What do you think about this passage? What do you hear when you hear Jesus say “and whenever you fast…”? What do you think of when you hear the word “fasting”?
Fasting helps us see ourselves as we really are – when we remove something from our life, we quickly see how much we depend on it – how much it controls us. It can help us see that we have come to depend too much on one thing – and just as God promises, our lives become imbalanced when we become too dependent on something and we lose our focus on God. Deciding to go without, food, or television, or our cell phone, or ipod or video games we learn how much our peace depends upon the pleasures we get as a result of these things – and how powerful & clever the body or mind are at getting its own way against our strong resolves.
Have you ever tried to go without something–fasting from TV, or food, or something else? How did that go? What did you learn during that time?
Jesus, full of the Holy Spirit, returned from the Jordan and was led by the Spirit in the wilderness, where for forty days he was tempted by the devil. He ate nothing at all during those days, and when they were over, he was famished. The devil said to him, ‘If you are the Son of God, command this stone to become a loaf of bread.’ Jesus answered him, ‘It is written, “One does not live by bread alone.” ‘
Jesus went without food or the company of others for forty days to be strengthened by God – to be sure his focus was on God and not on himself or his desires. Tempted and tested over and over again, Jesus became fully aware of the weaknesses of a human body, mind, and spirit by enduring a much longer fast than most of us could imagine. He fasted before he began his ministry and was convinced he knew what was possible for us in a life with God here on Earth. In human form he learned first hand about the strength provided when we trust and focus on God. Jesus taught us by doing what we can do – from what is possible not by what is impossible. Jesus added spiritual practices to his life and taught us from what he knew would help us live as we were created to live. He expected us to fast so that we might also become confident in our knowledge of God and ourselves.
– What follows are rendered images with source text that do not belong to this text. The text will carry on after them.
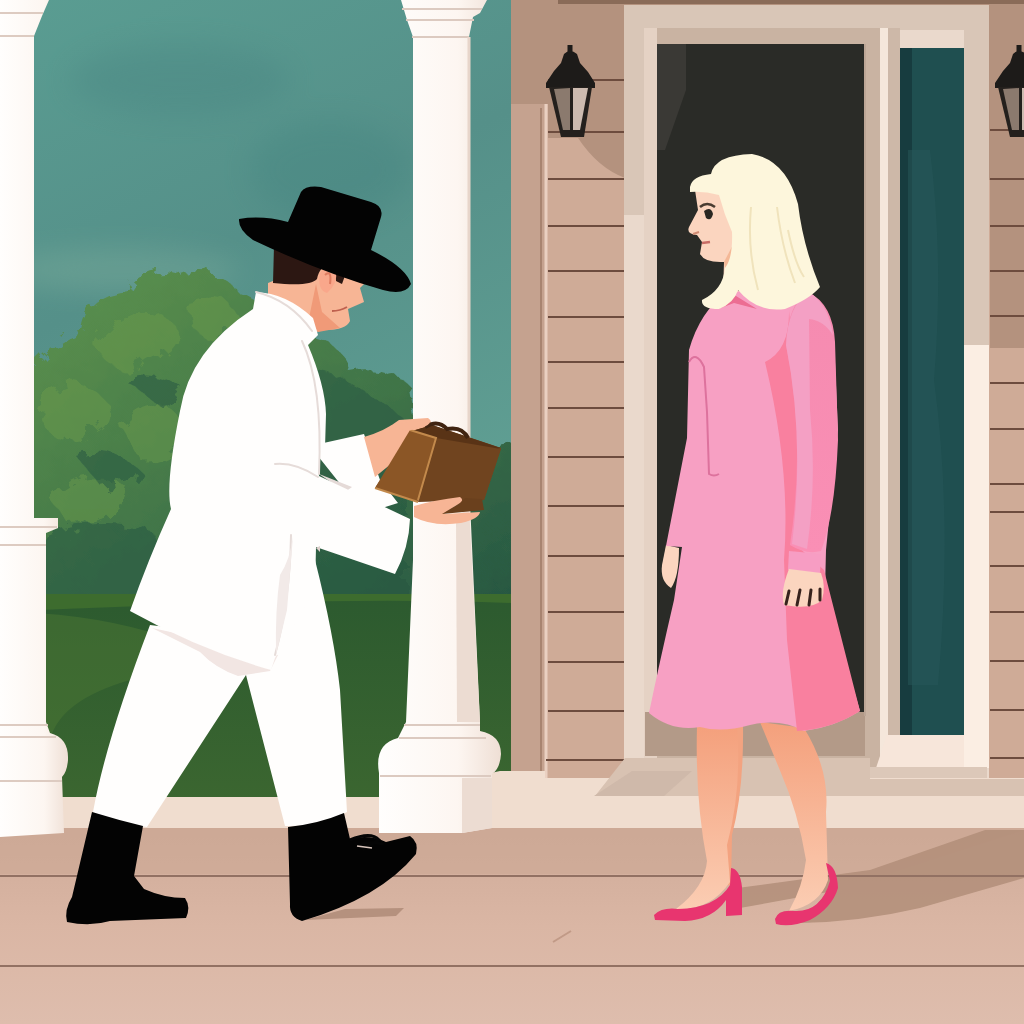
<!DOCTYPE html>
<html lang="en">
<head>
<meta charset="utf-8">
<title>Porch delivery</title>
<style>
:root{--white:#fffefd;--cream:#fbf0e8;--trim:#ead9cc;--trim-shade:#cdb8a8;--siding:#cfab97;--siding-shade:#a68672;--seam:#6d4c3e;--floor:#dbb9a7;--ink:#030303;--dark:#2a2b27;--glass:#1f4f50;--skin:#f7b595;--skin-shade:#f09a78;--pale:#fbd5bf;--pink:#f7a0c3;--pink-deep:#f9809f;--hair:#fdf6dc;--shoe:#e8356f;--box:#79491f}
html,body{margin:0;width:1024px;height:1024px;overflow:hidden;background:var(--floor)}
svg{display:block;width:1024px;height:1024px}
.white{fill:var(--white)}.cream{fill:var(--cream)}.trim{fill:var(--trim)}.trim-shade{fill:var(--trim-shade)}
.siding{fill:var(--siding)}.siding-shade{fill:var(--siding-shade)}.ink{fill:var(--ink)}.dark{fill:var(--dark)}
.skin{fill:var(--skin)}.skin-shade{fill:var(--skin-shade)}.pale{fill:var(--pale)}.pink{fill:var(--pink)}
.pink-deep{fill:var(--pink-deep)}.hair{fill:var(--hair)}.shoe{fill:var(--shoe)}
.seam{fill:none;stroke:var(--seam);stroke-width:2}
.fold{fill:none;stroke:#e6dcd9;stroke-width:2;stroke-linecap:round}
.soft{fill:#ecdcd2}
</style>
</head>
<body>
<svg viewBox="0 0 1024 1024" role="img" aria-label="A man in a white suit and black hat hands a brown box to a woman in a pink dress on a porch">
<defs>
<linearGradient id="sky" x1="0" y1="0" x2="0.3" y2="1"><stop offset="0" stop-color="#5a9d92"/><stop offset=".4" stop-color="#559089"/><stop offset="1" stop-color="#64a597"/></linearGradient>
<linearGradient id="foliage" x1="0" y1="0" x2="1" y2="1"><stop offset="0" stop-color="#5f944f"/><stop offset=".55" stop-color="#3f7347"/><stop offset="1" stop-color="#245442"/></linearGradient>
<linearGradient id="lawn" x1="0" y1="0" x2="0" y2="1"><stop offset="0" stop-color="#2c5a2f"/><stop offset="1" stop-color="#3b6630"/></linearGradient>
<linearGradient id="deck" x1="0" y1="0" x2="0" y2="1"><stop offset="0" stop-color="#cfab99"/><stop offset=".5" stop-color="#dab6a4"/><stop offset="1" stop-color="#debdad"/></linearGradient>
<linearGradient id="column" x1="0" y1="0" x2="1" y2="0"><stop offset="0" stop-color="#fffefd"/><stop offset=".65" stop-color="#fdf6f1"/><stop offset="1" stop-color="#efdfd5"/></linearGradient>
<linearGradient id="sleeve" x1="0" y1="0" x2="0" y2="1"><stop offset="0" stop-color="#f58bb0"/><stop offset="1" stop-color="#fa8fb5"/></linearGradient>
<linearGradient id="leg" x1="0" y1="0" x2="0" y2="1"><stop offset="0" stop-color="#f4a07c"/><stop offset="1" stop-color="#fbcdb3"/></linearGradient>
<filter id="leafy" x="-5%" y="-5%" width="110%" height="110%"><feTurbulence type="fractalNoise" baseFrequency=".06" numOctaves="3" seed="4"/><feDisplacementMap in="SourceGraphic" scale="22"/></filter>
<filter id="haze" x="-20%" y="-40%" width="140%" height="180%"><feGaussianBlur stdDeviation="14"/></filter>
<clipPath id="yard-clip"><path d="M0 0H511V800H0Z"/></clipPath>
<g id="lantern">
<path d="M570 45V54" stroke="#1d1b19" stroke-width="5"/>
<path d="M564 54Q570 48 577 54L580 63L588 72L595 83V88H546V83L554 71L561 63Z" fill="#1d1b19"/>
<path d="M549 87H592L584 137H561Z" fill="#24201d"/>
<path d="M554 89L570 88V130H563Z" fill="#8b7a6e"/><path d="M573 88H588L580 130H573Z" fill="#cdbbb0"/>
</g>
</defs>

<g id="garden" clip-path="url(#yard-clip)">
<rect width="512" height="800" fill="url(#sky)"/>
<g filter="url(#haze)" opacity=".3"><ellipse cx="180" cy="80" rx="110" ry="36" fill="#44807f"/><ellipse cx="120" cy="270" rx="120" ry="22" fill="#8cb8a3"/><ellipse cx="330" cy="170" rx="80" ry="50" fill="#40817e"/></g>
<g filter="url(#leafy)">
<path d="M20 380Q50 340 82 330Q88 295 130 292Q145 262 182 275Q215 262 238 292Q266 300 275 335Q340 330 350 372Q385 365 412 388L425 460L530 440V620H20Z" fill="url(#foliage)"/>
<g fill="#6a9a4d" opacity=".5"><path d="M95 345Q130 295 170 320Q190 345 150 360Q115 385 95 345Z"/><path d="M40 400Q70 365 105 400Q120 430 70 440Q40 440 40 400Z"/><path d="M120 425Q160 385 185 425Q175 465 140 460Z"/><path d="M50 500Q90 460 130 490Q120 525 70 525Z"/><path d="M190 300Q225 285 240 320Q220 350 195 330Z"/></g>
<g fill="#245442" opacity=".5"><path d="M30 545Q80 515 150 530L180 600H30Z"/><path d="M310 370Q350 375 405 420V600H300Z"/><path d="M125 380Q150 365 185 390L165 410Z"/><path d="M75 455Q110 440 145 475L100 485Z"/></g>
</g>
<rect y="594" width="512" height="206" fill="url(#lawn)"/>
<path d="M0 594H512V603Q330 596 0 612Z" fill="#3d6c2e"/>
<path d="M0 612Q80 612 150 632L130 680Q60 700 50 740V800H0Z" fill="#4a7534" opacity=".55"/>
</g>

<g id="house-wall">
<rect x="511" width="513" height="800" class="siding"/>
<path d="M511 0H1024V348H990V180H625V178Q598 168 578 138H548V104H511Z" class="siding-shade" opacity=".65"/>
<path d="M511 104H546V776H511Z" fill="#c5a28f"/>
<path d="M541 108V776" stroke="#a88470" stroke-width="2"/>
<path d="M546 104V778" stroke="#ead0c1" stroke-width="3"/>
<path d="M558 1H1024" stroke="#8a6b58" stroke-width="6"/>
<path class="seam" d="M548 80H625M548 132H625M548 179H625M548 226H625M548 271H625M548 317H625M548 362H625M548 408H625M548 457H625M548 506H625M548 556H625M548 612H625M548 662H625M548 711H625M546 760H625M990 130H1024M990 179H1024M990 226H1024M990 271H1024M990 316H1024M990 383H1024M990 429H1024M990 484H1024M990 512H1024M990 566H1024M990 612H1024M990 661H1024M990 710H1024M990 758H1024"/>
</g>

<g id="doorway">
<rect x="624" y="5" width="365" height="773" class="trim"/>
<path d="M624 5H989V345H964V30H644V215H624Z" fill="#d9c6b7"/>
<path d="M644 28H880V772H644Z" fill="#c9b3a2"/>
<path d="M644 28H657V760H644Z" fill="#e5d2c4"/>
<rect x="657" y="44" width="208" height="671" class="dark"/>
<path d="M657 44H686V90L665 150H657Z" fill="#3a3935"/>
<path d="M645 712H865V756H645Z" fill="#b39a88"/>
<path d="M880 28H888V768H880Z" fill="#f5e7db"/><path d="M888 28H900V768H888Z" class="trim-shade"/>
<path d="M865 44V716" stroke="#bca696" stroke-width="2"/>
<rect x="900" y="48" width="64" height="687" fill="var(--glass)"/>
<path d="M900 48H912V735H900Z" fill="#173c3f"/>
<path d="M930 150Q944 260 934 380Q953 520 938 685H908V150Z" fill="#28595a" opacity=".5"/>
<path d="M964 345H989V768H964Z" fill="#fbeee3"/>
<path d="M887 735H964V768H876Z" fill="#f7e6da"/>
<path d="M870 767H987V779H870Z" fill="#dcc8b9"/>
</g>
<use href="#lantern"/><use href="#lantern" x="449"/>

<g id="porch-floor">
<path d="M0 797H380L500 771H545V778H1024V830H0Z" fill="#f0ddcf"/>
<path d="M625 758H870V779H1024V796H595Z" fill="#d8c2b2"/>
<path d="M594 796L632 771H692L664 796Z" fill="#cfb9aa"/>
<rect y="828" width="1024" height="196" fill="url(#deck)"/>
<path d="M0 828H1024V830L890 874H0Z" fill="#cba794" opacity=".5"/>
<path d="M730 889L870 870L985 830H1024V878L920 908Q860 922 800 923L828 892L740 908Z" fill="#b28f7a" opacity=".85"/>
<path d="M305 920L345 909L404 908L396 916Z" fill="#b5917e"/>
<path d="M0 876H1024M0 966H1024" stroke="#927163" stroke-width="2"/>
<path d="M553 942L571 931" stroke="#c19a87" stroke-width="2"/>
</g>

<g id="columns">
<path d="M0 0H49L42 16L34 36V518H58V528L46 533V722L50 733Q69 738 68 760Q67 772 62 777L64 833L0 837Z" fill="url(#column)"/>
<path d="M0 13H43M0 36H34M0 527H57M0 545H46M0 725H48M0 737H56M0 781H62" stroke="#ddcbc1" stroke-width="2"/>
<path d="M401 0H487L480 13L473 17L469 37V480L480 722V731Q501 735 501 754Q500 769 492 774V828L462 833H379V773Q374 744 398 738L406 722L413 560V37L407 20Z" fill="url(#column)"/>
<path d="M402 9H482M406 20H474M412 37H469M404 725H480M399 738H486M380 776H491" stroke="#dccac0" stroke-width="2"/>
<path d="M456 520L469 505L480 722H457Z" class="soft"/><path d="M462 778H492V828L462 833Z" class="soft"/>
<path d="M469 37V480" stroke="#e7d5ca" stroke-width="3"/>
</g>

<g id="visitor">
<g id="trousers">
<path d="M150 625L275 640L315 560Q334 635 340 690L347 812Q318 827 285 826L246 675L147 827Q116 824 93 812Q106 740 150 625Z" class="white"/>
<path d="M152 628L278 655L270 671L238 676Q215 668 200 652Z" fill="#f2e6e3"/>
</g>
<g id="boots" class="ink">
<path d="M92 812Q118 820 143 826L134 876L144 889Q164 898 185 898Q191 907 186 918L110 921Q90 927 67 922Q64 910 72 897Z"/>
<path d="M288 827Q318 824 344 813L350 839Q369 834 386 842L410 836Q419 842 416 854Q380 898 302 921Q289 917 290 904Z"/>
<path d="M350 840Q371 831 379 840L364 849Q355 840 384 844" fill="none" stroke="#050505" stroke-width="3"/>
<path d="M357 846L372 848" stroke="#d8c5bb" stroke-width="1.5"/>
</g>
<g id="back-arm">
<path d="M310 446L364 434L380 480L398 503L382 508L345 490Z" class="white"/>
<path d="M319 474L352 487L345 492Z" fill="#e5dad7"/>
<path d="M364 437Q385 431 399 420L428 418Q434 422 428 427L410 433L408 450L375 477Z" class="skin"/>
</g>
<g id="head">
<path d="M268 283L320 262L368 280L360 288L364 302L348 309L350 321Q346 330 325 330L316 332L268 300Z" class="skin"/>
<path d="M316 284L322 312L340 328L318 332L309 318Z" class="skin-shade"/>
<path d="M274 246L326 260L347 270L342 284L336 281L335 266Q320 263 317 279Q310 287 273 283Z" fill="#2c1712"/>
<path d="M320 273Q328 262 336 270Q338 284 327 293Q317 290 320 273Z" fill="#f9a78b"/>
<path d="M325 275Q332 269 330 284" fill="none" stroke="#df7c61" stroke-width="2"/>
<path d="M332 311Q340 311 347 307" fill="none" stroke="#bf604e" stroke-width="2"/>
<path d="M239 219Q262 215 288 222L301 192Q306 185 321 187L371 202Q384 206 381 217L371 250Q406 267 411 284Q405 296 383 290Q320 272 253 240Q238 230 239 219Z" class="ink"/>
</g>
<g id="jacket">
<path d="M256 292Q286 293 313 318L318 335L308 345Q325 385 326 414L325 448Q318 456 319 476L410 519Q409 548 395 574L316 547L315 590L275 658L271 670Q200 650 130 611Q148 560 171 509Q165 485 180 411Q190 350 253 309Z" class="white"/>
<path d="M302 341Q323 385 319 474" class="fold"/>
<path d="M275 464Q295 462 318 477M291 535Q290 600 275 655M256 292Q290 300 312 331" class="fold"/>
<path d="M280 575Q290 560 293 536L287 610L276 655Q275 610 280 575Z" fill="#f2eae8"/>
<path d="M316 548L320 546V552Z" fill="#ded0cc"/>
</g>
</g>

<g id="parcel">
<path d="M412 431L432 425L501 448L484 500L450 505L375 488Z" fill="var(--box)"/>
<path d="M412 431L432 425L501 448L481 454Z" fill="#593316"/>
<path d="M410 430L436 438L418 502L375 488Z" fill="#8b5626"/>
<path d="M436 438L501 449L484 500L418 502Z" fill="#70441f"/>
<path d="M410 430L436 438L418 500M375 488L418 502" fill="none" stroke="#c38a4c" stroke-width="2"/>
<path d="M425 427Q438 419 447 429Q462 426 468 438" fill="none" stroke="#402411" stroke-width="4"/>
<path d="M414 506Q435 500 460 497Q466 501 455 506L444 514L480 512Q479 519 461 523Q433 527 414 517Z" class="skin"/>
<path d="M442 514L460 503L465 498L482 499L484 510Z" fill="#6a401d"/>
<path d="M390 426L411 421L428 420Q433 423 424 427L407 431Z" class="skin"/>
</g>

<g id="resident">
<g id="legs">
<path d="M712 726L743 724Q744 790 732 835L731 885L704 888Q718 800 712 726Z" fill="#f3a380"/>
<path d="M697 726H737Q742 790 727 845L730 882Q710 911 676 909Q705 887 707 861Q695 800 697 726Z" fill="url(#leg)"/>
<path d="M760 722L804 728Q830 770 826 812L828 880Q820 905 789 911Q803 886 806 860Q798 812 781 773Z" fill="url(#leg)"/>
</g>
<g id="shoes" class="shoe">
<path d="M654 915Q662 907 678 909Q716 908 730 885L731 868Q740 869 742 887V915L726 916V900Q712 920 685 921L655 920Z"/>
<path d="M775 919Q778 909 795 911Q821 912 830 881L826 863Q837 866 838 888Q832 908 810 920Q790 928 776 924Z"/>
</g>
<path d="M666 545L679 548Q679 577 671 588Q660 581 662 565Z" class="pale"/>
<g id="dress">
<path d="M728 291L804 291Q830 300 834 340L838 430L826 550L825 590L860 711Q835 727 804 731Q780 718 750 725Q722 733 700 727Q672 732 649 713Q660 660 674 600L682 547L666 546L687 438L689 350Q700 311 728 291Z" class="pink"/>
<path d="M765 362Q790 350 789 310L803 500L796 545L824 570L860 711Q832 729 797 731L787 640L784 560Q791 470 765 362Z" class="pink-deep"/>
<path d="M786 345Q788 303 808 292Q833 304 835 342L838 440Q835 515 821 551Q806 555 790 545Q806 440 786 345Z" fill="url(#sleeve)"/>
<path d="M786 345Q788 306 808 292Q828 302 833 335Q823 320 809 319L810 410Q817 480 807 549L792 544Q805 440 786 345Z" fill="#f4a0c4"/>
<path d="M789 551L821 554L820 574L788 570Z" fill="#f79dc3"/>
<path d="M689 362Q696 350 704 367L707 412L709 474Q714 477 719 474" fill="none" stroke="#dd729d" stroke-width="2"/>
<path d="M728 291L757 309L734 303L718 309Z" fill="#ec6d93"/>
</g>
<path d="M789 569L821 573Q826 586 822 600Q812 610 784 605Q780 592 789 569Z" class="pale"/>
<path d="M789 591L786 604M800 590L797 605M811 590L809 605M820 589V600" stroke="#37221d" stroke-width="3" stroke-linecap="round"/>
<g id="face">
<path d="M695 190L726 183L752 240L738 292L723 294L724 262Q705 263 700 254L702 242L697 235Q686 234 689 227L698 210Z" class="pale"/>
<path d="M724 262L736 239L741 282L729 292Z" fill="#f4b897"/>
<path d="M700 207Q707 201 715 207" fill="none" stroke="#493c31" stroke-width="2.5"/>
<path d="M704 211Q711 206 713 214Q711 222 706 218Z" fill="#292722"/>
<path d="M702 243L710 242" stroke="#c76c65" stroke-width="2.5"/>
<path d="M693 234L699 232" stroke="#d18b73" stroke-width="2"/>
</g>
<path d="M690 187Q692 176 711 174Q715 155 752 154Q786 160 798 204Q803 246 820 287Q810 299 785 309Q757 313 738 290Q734 303 719 309Q701 309 702 300Q723 290 725 268Q733 258 732 232Q724 214 719 195Q704 191 690 192Z" class="hair"/>
<path d="M777 207Q782 249 795 283M788 230Q795 264 804 277M751 207Q747 250 758 290" fill="none" stroke="#f0e3bc" stroke-width="2"/>
</g>
</svg>
</body>
</html>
Fasting among the Jews and then among Christians began as a spiritual practice of going without food and sometimes drink for a certain amount of time. It was intended to be a time of re-centering themselves toward God – to allow the physical hunger to remind them that they were not created to be self-sufficient or live independent of God.
Spiritual practices exist to help us grow in our faith, our hope, our love, our gratitude – they are not a way to win the approval of others or of God. When we fast from something we desire, it helps us become more open to the acceptance of God’s will for us and helps us to see our lives through our faith in God.
Lauren Winner learned practiced fasting as part of her Jewish faith and then came to add the practice to her life as a Christian. She said, “Fasting is not merely a long, torturous means to a far-away end; a fast is not to be understood as a miserable experience that will sanctify you. Nor is a fast like a back-room deal at the courthouse, the lawyer for the penitent trading three weeks of food in exchange for divine mercy.
…the fast accomplishes a repositioning. When I am sated, it is easy to feel independent. When I am hungry, it is possible to remember where my dependence lies.” (Mudhouse Sabbath p. 91)
What do you think? How can you let something go and learn to be more dependent on God, from whom all blessings flow? What would it mean to fast from something this week or this season, and how might it change your perspective on where God is and what God is doing?
In the Family Devotional Booklet for Lent there is a fasting practice recommended. Last week we fasted from snacking between meals. Did you try that? How did it go? This week we are fasting from text messaging and video games. How is that going? What’s easy, what’s hard, and what is helping you to see God and life differently?
Do you need a family devotional booklet for Lent, with daily scripture readings and reflection questions? Contact Teri in the church office.